Task details — Among the entries below, which lines include the string "kind"? Show each one.

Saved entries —
■ ■ ■
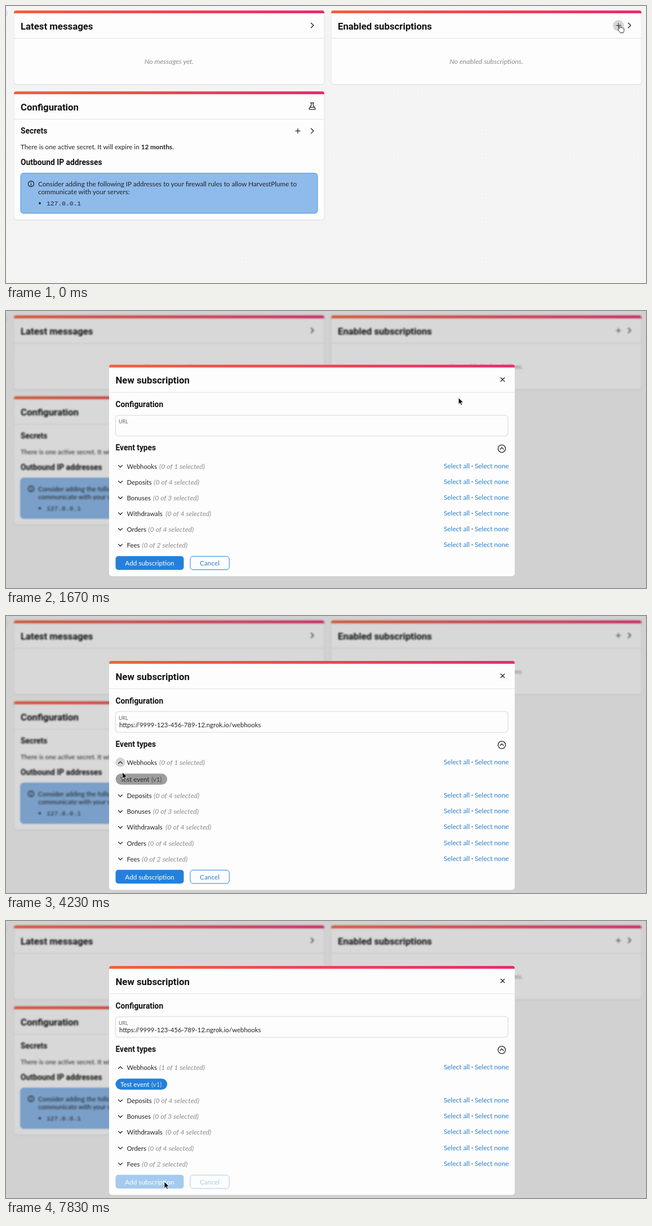
Write an HTML page that moves like this. It is 1136 px wide and 493 px high and loops after 8000 ms.

```html
<!DOCTYPE html>
<html lang="en">
<head>
<meta charset="utf-8">
<title>New subscription</title>
<style>
html, body { margin: 0; height: 100%; overflow: hidden; background: #f4f4f4; }
svg { display: block; width: 100vw; height: 100vh; }
text { font: 11.7px Lato, sans-serif; fill: #222; white-space: pre; }
.h1 { font: 700 16.8px Roboto, sans-serif; fill: #111; }
.h2 { font: 700 13.8px Roboto, sans-serif; fill: #111; }
.hint { font-size: 12.3px; font-style: italic; fill: #8c8c8c; }
.row, .url { font-size: 11.4px; }
.link { font-size: 11.8px; fill: #2a7fc9; }
.tiny { font-size: 8.8px; fill: #666; }
.mono { font: 11.3px "Liberation Mono", monospace; }
.mid { text-anchor: middle; }
.label { font-size: 11.8px; fill: #fff; text-anchor: middle; }
.ico { fill: none; stroke: #222; stroke-width: 1.3; stroke-linecap: round; stroke-linejoin: round; }
.rule { stroke: #e2e2e2; }
</style>
</head>
<body>
<svg viewBox="0 0 1136 493" preserveAspectRatio="none">
  <defs>
    <linearGradient id="hot"><stop stop-color="#f2623a"/><stop offset="1" stop-color="#ea2a6c"/></linearGradient>
    <pattern id="dots" width="6" height="6" patternUnits="userSpaceOnUse">
      <rect width="6" height="6" fill="#f4f4f4"/><rect x="2" y="2" width="1" height="1" fill="#e9e9e9"/>
    </pattern>
  </defs>
  <g id="page"></g>
  <rect id="shade" width="1136" height="493"/>
  <g id="modal">
    <rect id="sheet" x="183" width="720" rx="5" fill="#fdfdfd"/>
    <g id="upper"></g>
    <g id="lower"></g>
  </g>
  <g id="cursor">
    <path id="arrow" d="M0 0V11.6L2.7 9.1 4.6 13.3 6.5 12.4 4.7 8.4H8.4Z" stroke="#fff" stroke-width=".8"/>
    <path id="hand" fill="#fff" stroke="#222" stroke-width="1" stroke-linejoin="round"
      d="M-1.3 6V.8a1.2 1.2 0 0 1 2.4 0V4.5c.3-.8 2-.8 2.2.1.5-.6 1.9-.4 2 .5.6-.4 1.7 0 1.7 1V9c0 2-1 2.6-1.2 4.2H.2C0 11.6-2.6 9.6-3.9 7.6c-.6-1 .6-2 1.5-1.2Z"/>
    <path id="beam" class="ico" style="stroke-width:1.2" d="M-2.6-6Q0-6 0-4.4Q0-6 2.6-6M0-4.5V4.5M-2.6 6Q0 6 0 4.4Q0 6 2.6 6M-1.3 2H1.3"/>
  </g>
</svg>
<script>
const $ = id => document.getElementById(id);
const text = (x, y, cls, s, id = '') => `<text x="${x}" y="${y}" class="${cls}" id="${id}">${s}</text>`;
const icon = (x, y, d, id = '') => `<path class="ico" id="${id}" transform="translate(${x} ${y})" d="${d}"/>`;
const rule = (x, y, w) => `<path class="rule" d="M${x} ${y}h${w}"/>`;
const bar = (x, y, w) => `<path fill="url(#hot)" d="M${x} ${y + 5}v-1q0-4 4-4h${w - 8}q4 0 4 4v1z"/>`;
const RIGHT = 'M-2-4.3L2.3 0-2 4.3', DOWN = 'M-3.4-1.7L0 1.7 3.4-1.7', UP = 'M-3.4 1.7L0-1.7 3.4 1.7';
const PLUS = 'M-4 0H4M0-4V4', CROSS = 'M-3.3-3.3L3.3 3.3M3.3-3.3L-3.3 3.3';
const FLASK = 'M-3-6H3M-1.8-6V-1.5L-5.3 4Q-6 5.8-4.3 5.8H4.3Q6 5.8 5.3 4L1.8-1.5V-6M-3.8 2H3.8';

const card = (x, y, h, title) => `
  <rect x="${x}" y="${y + 1}" width="551" height="${h}" rx="5" fill="#ddd"/>
  <rect x="${x}" y="${y}" width="551" height="${h}" rx="5" fill="#fdfdfd" stroke="#e6e6e6"/>
  ${bar(x, y, 551)}${rule(x, y + 49.5, 551)}${text(x + 12, y + 33.8, 'h1', title)}`;

$('page').innerHTML = `
  <rect x="-20" y="-20" width="1176" height="533" fill="url(#dots)"/>
  <circle cx="-6" cy="12.5" r="8" fill="#fff" stroke="#c4c4c4"/>
  ${card(14, 8, 131.5, 'Latest messages')}${icon(543.5, 34.5, RIGHT)}
  ${text(289.5, 103, 'hint mid', 'No messages yet.')}
  ${card(577, 8, 131.5, 'Enabled subscriptions')}
  <circle id="plusHover" cx="1087" cy="35" r="10" fill="#d6d6d6"/>
  <g stroke-opacity=".8">${icon(1087, 34.7, PLUS)}</g>${icon(1106.5, 34.5, RIGHT)}
  ${text(852.5, 103, 'hint mid', 'No enabled subscriptions.')}
  ${card(14, 152, 228.5, 'Configuration')}${icon(543.5, 178.3, FLASK)}
  ${text(26, 226.7, 'h2', 'Secrets')}${icon(518, 222.3, PLUS)}${icon(543.5, 222.3, RIGHT)}
  ${text(26, 255, '', 'There is one active secret. It will expire in <tspan font-weight="700">12 months</tspan>.')}
  ${text(26, 282.8, 'h2', 'Outbound IP addresses')}
  <rect x="26" y="297.5" width="527" height="71.5" rx="5" fill="#8fbbeb" stroke="#4a94dd"/>
  ${icon(44.5, 316.5, 'M-5 0a5 5 0 1 0 10 0a5 5 0 1 0-10 0M0-.3V2.5M0-2.5V-2.4')}
  ${text(57, 321, '', 'Consider adding the following IP addresses to your firewall rules to allow HarvestPlume to')}
  ${text(57, 335.3, '', 'communicate with your servers:')}
  <circle cx="60" cy="351" r="1.7"/>${text(72, 355, 'mono', '127.0.0.1')}`;

const row = (i, name, countX, count) => {
  const y = 276 + 28.1 * i;
  return icon(203, y + .3, DOWN, 'chev' + i) + text(214.5, y + 4.6, 'row', name) +
    text(countX, y + 4.6, 'hint', `(0 of ${count} selected)`, 'count' + i) +
    text(777, y + 3.6, 'link', 'Select all') + text(826, y + 3.6, 'row', '·') +
    text(832, y + 3.6, 'link', 'Select none');
};

$('upper').innerHTML = `
  ${bar(183, 95.5, 720)}${text(194.5, 129.3, 'h1', 'New subscription')}${icon(881.5, 122, CROSS)}
  ${rule(183, 145, 720)}${text(194.5, 171, 'h2', 'Configuration')}
  <rect id="field" x="194.5" y="185.5" width="696.5" height="37" rx="5" fill="#fdfdfd" stroke-width="1.1"/>
  ${text(200, 200, 'tiny', 'URL')}
  ${text(201, 213.8, 'url', 'https://9999-123-456-789-12.ngrok.io/webhooks', 'url')}
  <rect id="caret" x="201.5" y="203.5" width="1" height="11.5"/>
  ${text(194.5, 248.3, 'h2', 'Event types')}
  <circle class="ico" cx="880" cy="245" r="6.6"/>${icon(880, 244.6, 'M-3 1.4L0-1.6 3 1.4')}
  <circle id="rowHover" cx="203" cy="276" r="8.5" fill="#d4d4d4"/>
  ${row(0, 'Webhooks', 272, 1)}
  <g id="chip"><rect id="pill" x="194.5" y="296" width="91.7" height="19.7" rx="9.85"/>
  ${text(203, 310, 'row', 'Test event', 'chipText')}${text(258, 310, 'row', '(v1)', 'chipNote')}</g>`;

const rows = [['Deposits', 262.3, 4], ['Bonuses', 261, 3], ['Withdrawals', 283.3, 4], ['Orders', 252.3, 4], ['Fees', 241.3, 2]];
$('lower').innerHTML = rows.map((r, i) => row(i + 1, ...r)).join('') + `
  <g id="buttons">
    <rect id="add" x="194.5" y="436.2" width="121" height="24.6" rx="5"/>
    ${text(255, 453, 'label', 'Add subscription')}
    <rect x="327" y="436.7" width="69.3" height="23.8" rx="5" fill="none" stroke="#2480dc"/>
    ${text(361.5, 453, 'mid link', 'Cancel')}
  </g>`;

const ramp = (t, a, b) => Math.min(1, Math.max(0, (t - a) / (b - a)));
const ease = p => p * p * (3 - 2 * p);
const blend = (p, a, b) => `rgb(${a.map((v, i) => Math.round(v + (b[i] - v) * p))})`;
const show = (id, on) => $(id).style.opacity = +on;

// Pointer legs: start, end, target x, target y
const legs = [
  [1200, 1930, 687, 203], [3190, 3200, 683, 203], [3340, 3850, 206.5, 278],
  [4250, 4570, 222, 286], [4700, 5030, 266, 289], [5920, 5930, 268, 292], [6300, 6870, 281, 464]
];

function pointer(t) {
  let x = 1090, y = 34.5;
  for (const [a, b, tx, ty] of legs) {
    const p = ease(ramp(t, a, b));
    x += (tx - x) * p;
    y += (ty - y) * p;
  }
  let kind = 'arrow';
  if (t < 790 || (t >= 3800 && t < 4200)) kind = 'hand';
  else if (t < 3800) kind = x < 891 && y > 185 && y < 223 ? 'beam' : 'arrow';
  else if (t > 4265 && t < 7730 && (y < 301 || y > 452)) kind = 'hand';
  return { x, y, kind };
}

function draw(t) {
  const open = ramp(t, 670, 830), grow = t >= 4200, shift = grow ? 15.5 : 0;
  $('page').style.filter = open ? `blur(${1.7 * open}px)` : 'none';
  show('plusHover', 1 - ramp(t, 800, 930));
  show('shade', .145 * open);
  show('modal', open);
  $('sheet').setAttribute('y', 95.5 - shift);
  $('sheet').setAttribute('height', 376.5 + 2 * shift);
  $('upper').setAttribute('transform', `translate(0 ${-shift})`);
  $('lower').setAttribute('transform', `translate(0 ${shift})`);

  const focus = t >= 1930 && t < 4130;
  $('field').setAttribute('stroke', focus ? '#4a98d8' : '#d8d8d8');
  show('caret', (t >= 1930 && t < 2430) || (t >= 2930 && t < 3030));
  show('url', t >= 3030);

  show('rowHover', ramp(t, 3800, 3860) * (1 - ramp(t, 4260, 4400)));
  $('chev0').setAttribute('d', grow ? UP : DOWN);
  show('chip', grow);
  const picked = ramp(t, 5670, 5770);
  $('count0').textContent = `(${t >= 5670 ? 1 : 0} of 1 selected)`;
  $('pill').style.fill = blend(picked ** 1.5, [157, 157, 157], [36, 128, 220]);
  const ink = ramp(t, 5660, 5700);
  $('chipText').style.fill = blend(ink, [38, 38, 38], [255, 255, 255]);
  $('chipNote').style.fill = blend(ink, [72, 72, 72], [190, 218, 246]);

  const off = ramp(t, 7700, 7830);
  $('add').style.fill = blend(ramp(t, 6760, 6870) * (1 - off), [36, 128, 220], [30, 112, 196]);
  show('buttons', 1 - .6 * off);

  const c = pointer(t);
  $('cursor').setAttribute('transform', `translate(${c.x} ${c.y})`);
  for (const k of ['arrow', 'hand', 'beam']) show(k, k === c.kind);
}

const begin = performance.now();
function tick() {
  draw((performance.now() - begin) % 8000);
  requestAnimationFrame(tick);
}
tick();
</script>
</body>
</html>
```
■ ■ ■
Result of this exercise —
  let kind = 'arrow';
  if (t < 790 || (t >= 3800 && t < 4200)) kind = 'hand';
  else if (t < 3800) kind = x < 891 && y > 185 && y < 223 ? 'beam' : 'arrow';
  else if (t > 4265 && t < 7730 && (y < 301 || y > 452)) kind = 'hand';
  return { x, y, kind };
  for (const k of ['arrow', 'hand', 'beam']) show(k, k === c.kind);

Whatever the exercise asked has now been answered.